> **WORK TO COMPLETE**:
Retype exactly the lines below, beginning with the first and ending with the line where "absolute; left: 28px;" appears.

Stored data
__________________________________________________

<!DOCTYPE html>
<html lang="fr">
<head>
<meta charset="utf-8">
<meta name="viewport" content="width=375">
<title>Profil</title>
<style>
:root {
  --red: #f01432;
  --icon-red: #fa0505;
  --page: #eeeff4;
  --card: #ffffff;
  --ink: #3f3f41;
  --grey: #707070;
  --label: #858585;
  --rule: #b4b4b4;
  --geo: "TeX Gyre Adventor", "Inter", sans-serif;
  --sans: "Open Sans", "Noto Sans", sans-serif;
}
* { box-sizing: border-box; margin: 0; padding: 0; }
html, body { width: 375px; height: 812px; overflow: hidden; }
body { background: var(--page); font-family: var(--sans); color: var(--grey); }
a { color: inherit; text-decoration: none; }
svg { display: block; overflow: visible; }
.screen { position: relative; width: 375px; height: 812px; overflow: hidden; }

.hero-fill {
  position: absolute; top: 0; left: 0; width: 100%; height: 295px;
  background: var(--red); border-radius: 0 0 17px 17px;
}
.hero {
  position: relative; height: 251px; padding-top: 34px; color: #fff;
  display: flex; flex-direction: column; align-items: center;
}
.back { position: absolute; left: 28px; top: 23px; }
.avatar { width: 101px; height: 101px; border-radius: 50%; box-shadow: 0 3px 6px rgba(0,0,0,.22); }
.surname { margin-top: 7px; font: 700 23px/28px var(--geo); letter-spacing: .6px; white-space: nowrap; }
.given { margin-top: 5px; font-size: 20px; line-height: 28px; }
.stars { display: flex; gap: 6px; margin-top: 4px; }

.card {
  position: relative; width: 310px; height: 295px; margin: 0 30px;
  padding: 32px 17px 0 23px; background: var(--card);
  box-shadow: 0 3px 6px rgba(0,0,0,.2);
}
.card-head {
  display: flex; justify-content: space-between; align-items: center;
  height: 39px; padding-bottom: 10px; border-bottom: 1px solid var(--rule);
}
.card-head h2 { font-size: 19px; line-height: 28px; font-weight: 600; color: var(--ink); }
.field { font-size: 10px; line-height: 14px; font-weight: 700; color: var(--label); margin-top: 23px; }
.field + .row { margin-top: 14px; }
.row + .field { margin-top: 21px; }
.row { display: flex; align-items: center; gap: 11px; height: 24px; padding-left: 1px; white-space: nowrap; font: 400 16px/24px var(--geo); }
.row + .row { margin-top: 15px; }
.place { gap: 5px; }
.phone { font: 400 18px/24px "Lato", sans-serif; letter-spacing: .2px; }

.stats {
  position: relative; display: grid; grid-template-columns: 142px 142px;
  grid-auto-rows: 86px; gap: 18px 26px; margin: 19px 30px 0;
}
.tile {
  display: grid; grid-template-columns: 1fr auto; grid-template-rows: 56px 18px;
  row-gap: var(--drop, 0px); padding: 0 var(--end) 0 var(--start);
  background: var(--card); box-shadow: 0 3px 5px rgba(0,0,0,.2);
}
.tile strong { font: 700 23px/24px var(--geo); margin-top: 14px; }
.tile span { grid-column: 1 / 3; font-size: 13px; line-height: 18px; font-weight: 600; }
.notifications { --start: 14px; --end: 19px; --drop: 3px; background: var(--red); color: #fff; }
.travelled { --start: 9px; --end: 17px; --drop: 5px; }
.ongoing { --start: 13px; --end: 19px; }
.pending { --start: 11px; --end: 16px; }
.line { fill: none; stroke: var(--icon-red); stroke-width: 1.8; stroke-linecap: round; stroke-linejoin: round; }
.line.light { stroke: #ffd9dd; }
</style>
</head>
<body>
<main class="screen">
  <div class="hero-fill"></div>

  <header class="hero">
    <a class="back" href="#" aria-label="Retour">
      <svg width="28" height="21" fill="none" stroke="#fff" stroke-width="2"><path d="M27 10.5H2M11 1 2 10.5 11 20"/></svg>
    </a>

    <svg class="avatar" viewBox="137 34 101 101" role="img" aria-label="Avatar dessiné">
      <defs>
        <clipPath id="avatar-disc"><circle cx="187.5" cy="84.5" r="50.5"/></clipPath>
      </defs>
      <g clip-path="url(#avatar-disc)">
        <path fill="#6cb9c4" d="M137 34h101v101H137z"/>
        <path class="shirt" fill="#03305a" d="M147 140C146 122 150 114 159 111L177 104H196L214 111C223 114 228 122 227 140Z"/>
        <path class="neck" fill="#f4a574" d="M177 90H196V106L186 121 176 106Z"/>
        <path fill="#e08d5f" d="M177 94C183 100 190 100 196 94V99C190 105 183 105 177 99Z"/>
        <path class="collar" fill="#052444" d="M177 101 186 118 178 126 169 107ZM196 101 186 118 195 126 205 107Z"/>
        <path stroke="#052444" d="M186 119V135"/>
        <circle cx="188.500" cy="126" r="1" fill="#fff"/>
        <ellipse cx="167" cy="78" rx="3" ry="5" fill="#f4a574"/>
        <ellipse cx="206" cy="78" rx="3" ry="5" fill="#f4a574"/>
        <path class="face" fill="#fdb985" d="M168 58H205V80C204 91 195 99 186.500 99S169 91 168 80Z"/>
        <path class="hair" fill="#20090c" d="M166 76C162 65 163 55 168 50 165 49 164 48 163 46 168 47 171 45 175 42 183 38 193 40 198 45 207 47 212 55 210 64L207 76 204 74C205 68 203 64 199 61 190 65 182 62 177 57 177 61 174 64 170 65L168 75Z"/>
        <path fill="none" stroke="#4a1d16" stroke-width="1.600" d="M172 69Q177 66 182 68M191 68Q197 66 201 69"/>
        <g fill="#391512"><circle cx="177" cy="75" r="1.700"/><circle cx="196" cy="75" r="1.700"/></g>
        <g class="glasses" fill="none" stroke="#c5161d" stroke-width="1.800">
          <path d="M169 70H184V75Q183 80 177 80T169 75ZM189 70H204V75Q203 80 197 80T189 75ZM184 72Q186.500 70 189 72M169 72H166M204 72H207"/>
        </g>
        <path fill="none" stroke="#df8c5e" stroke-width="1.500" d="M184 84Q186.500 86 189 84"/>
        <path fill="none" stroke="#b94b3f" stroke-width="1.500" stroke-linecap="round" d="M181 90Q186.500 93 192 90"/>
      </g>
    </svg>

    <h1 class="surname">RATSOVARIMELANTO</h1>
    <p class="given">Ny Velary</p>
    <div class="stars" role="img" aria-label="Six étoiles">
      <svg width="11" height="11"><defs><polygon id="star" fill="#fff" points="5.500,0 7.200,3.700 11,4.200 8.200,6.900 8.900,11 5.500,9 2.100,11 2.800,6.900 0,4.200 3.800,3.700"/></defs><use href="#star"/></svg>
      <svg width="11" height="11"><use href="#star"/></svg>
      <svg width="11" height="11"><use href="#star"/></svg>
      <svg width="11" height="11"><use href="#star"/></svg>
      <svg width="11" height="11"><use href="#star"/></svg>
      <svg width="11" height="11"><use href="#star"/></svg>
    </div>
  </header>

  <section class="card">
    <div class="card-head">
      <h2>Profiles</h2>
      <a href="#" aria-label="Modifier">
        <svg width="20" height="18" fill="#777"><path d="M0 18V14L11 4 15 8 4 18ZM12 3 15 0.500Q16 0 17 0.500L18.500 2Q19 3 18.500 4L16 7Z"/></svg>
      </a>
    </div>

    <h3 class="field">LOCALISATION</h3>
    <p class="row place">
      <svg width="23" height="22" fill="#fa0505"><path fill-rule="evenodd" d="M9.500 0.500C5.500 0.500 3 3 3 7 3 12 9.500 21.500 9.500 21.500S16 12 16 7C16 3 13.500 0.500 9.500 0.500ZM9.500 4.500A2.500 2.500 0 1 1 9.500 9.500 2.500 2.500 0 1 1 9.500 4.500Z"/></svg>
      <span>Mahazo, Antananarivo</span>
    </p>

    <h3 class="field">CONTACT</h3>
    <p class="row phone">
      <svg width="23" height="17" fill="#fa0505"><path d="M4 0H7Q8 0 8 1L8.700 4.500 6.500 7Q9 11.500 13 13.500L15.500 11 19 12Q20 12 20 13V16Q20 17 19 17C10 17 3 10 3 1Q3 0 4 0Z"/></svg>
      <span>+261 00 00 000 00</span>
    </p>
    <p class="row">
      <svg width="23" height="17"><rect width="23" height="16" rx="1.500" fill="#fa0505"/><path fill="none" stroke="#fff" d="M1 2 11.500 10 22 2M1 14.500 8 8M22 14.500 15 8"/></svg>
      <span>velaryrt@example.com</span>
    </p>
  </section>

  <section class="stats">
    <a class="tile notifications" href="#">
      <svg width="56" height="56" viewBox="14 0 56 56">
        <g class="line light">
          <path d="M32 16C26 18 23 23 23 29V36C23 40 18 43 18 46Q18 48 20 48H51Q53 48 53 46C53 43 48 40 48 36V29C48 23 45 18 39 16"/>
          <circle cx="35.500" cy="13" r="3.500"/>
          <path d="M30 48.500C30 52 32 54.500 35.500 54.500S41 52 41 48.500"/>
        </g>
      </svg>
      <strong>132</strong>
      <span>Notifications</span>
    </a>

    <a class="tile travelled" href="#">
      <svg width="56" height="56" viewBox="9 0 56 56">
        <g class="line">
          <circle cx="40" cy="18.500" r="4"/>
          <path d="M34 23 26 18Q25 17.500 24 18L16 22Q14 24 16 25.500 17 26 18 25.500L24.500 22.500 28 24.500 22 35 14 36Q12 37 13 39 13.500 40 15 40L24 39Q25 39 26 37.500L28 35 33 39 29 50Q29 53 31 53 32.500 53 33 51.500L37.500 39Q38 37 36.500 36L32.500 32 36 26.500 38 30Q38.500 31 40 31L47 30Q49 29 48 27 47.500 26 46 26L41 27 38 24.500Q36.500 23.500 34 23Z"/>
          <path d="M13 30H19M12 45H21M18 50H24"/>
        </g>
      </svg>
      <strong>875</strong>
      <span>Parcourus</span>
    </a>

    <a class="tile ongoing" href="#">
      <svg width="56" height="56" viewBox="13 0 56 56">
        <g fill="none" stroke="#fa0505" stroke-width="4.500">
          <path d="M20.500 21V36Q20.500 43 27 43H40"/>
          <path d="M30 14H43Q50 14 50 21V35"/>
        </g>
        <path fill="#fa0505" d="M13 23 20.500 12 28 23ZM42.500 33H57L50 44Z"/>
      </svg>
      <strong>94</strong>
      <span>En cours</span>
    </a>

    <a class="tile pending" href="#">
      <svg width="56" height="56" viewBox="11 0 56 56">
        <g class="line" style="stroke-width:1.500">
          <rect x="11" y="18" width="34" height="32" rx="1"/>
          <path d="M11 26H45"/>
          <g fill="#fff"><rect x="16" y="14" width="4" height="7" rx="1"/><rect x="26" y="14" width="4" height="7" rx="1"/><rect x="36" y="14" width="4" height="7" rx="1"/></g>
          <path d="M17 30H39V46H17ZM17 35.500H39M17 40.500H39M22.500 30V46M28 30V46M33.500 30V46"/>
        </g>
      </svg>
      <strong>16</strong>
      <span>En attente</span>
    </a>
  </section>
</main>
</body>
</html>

__________________________________________________

> **SOLUTION TO THE PROBLEM**:
<!DOCTYPE html>
<html lang="fr">
<head>
<meta charset="utf-8">
<meta name="viewport" content="width=375">
<title>Profil</title>
<style>
:root {
  --red: #f01432;
  --icon-red: #fa0505;
  --page: #eeeff4;
  --card: #ffffff;
  --ink: #3f3f41;
  --grey: #707070;
  --label: #858585;
  --rule: #b4b4b4;
  --geo: "TeX Gyre Adventor", "Inter", sans-serif;
  --sans: "Open Sans", "Noto Sans", sans-serif;
}
* { box-sizing: border-box; margin: 0; padding: 0; }
html, body { width: 375px; height: 812px; overflow: hidden; }
body { background: var(--page); font-family: var(--sans); color: var(--grey); }
a { color: inherit; text-decoration: none; }
svg { display: block; overflow: visible; }
.screen { position: relative; width: 375px; height: 812px; overflow: hidden; }

.hero-fill {
  position: absolute; top: 0; left: 0; width: 100%; height: 295px;
  background: var(--red); border-radius: 0 0 17px 17px;
}
.hero {
  position: relative; height: 251px; padding-top: 34px; color: #fff;
  display: flex; flex-direction: column; align-items: center;
}
.back { position: absolute; left: 28px; top: 23px; }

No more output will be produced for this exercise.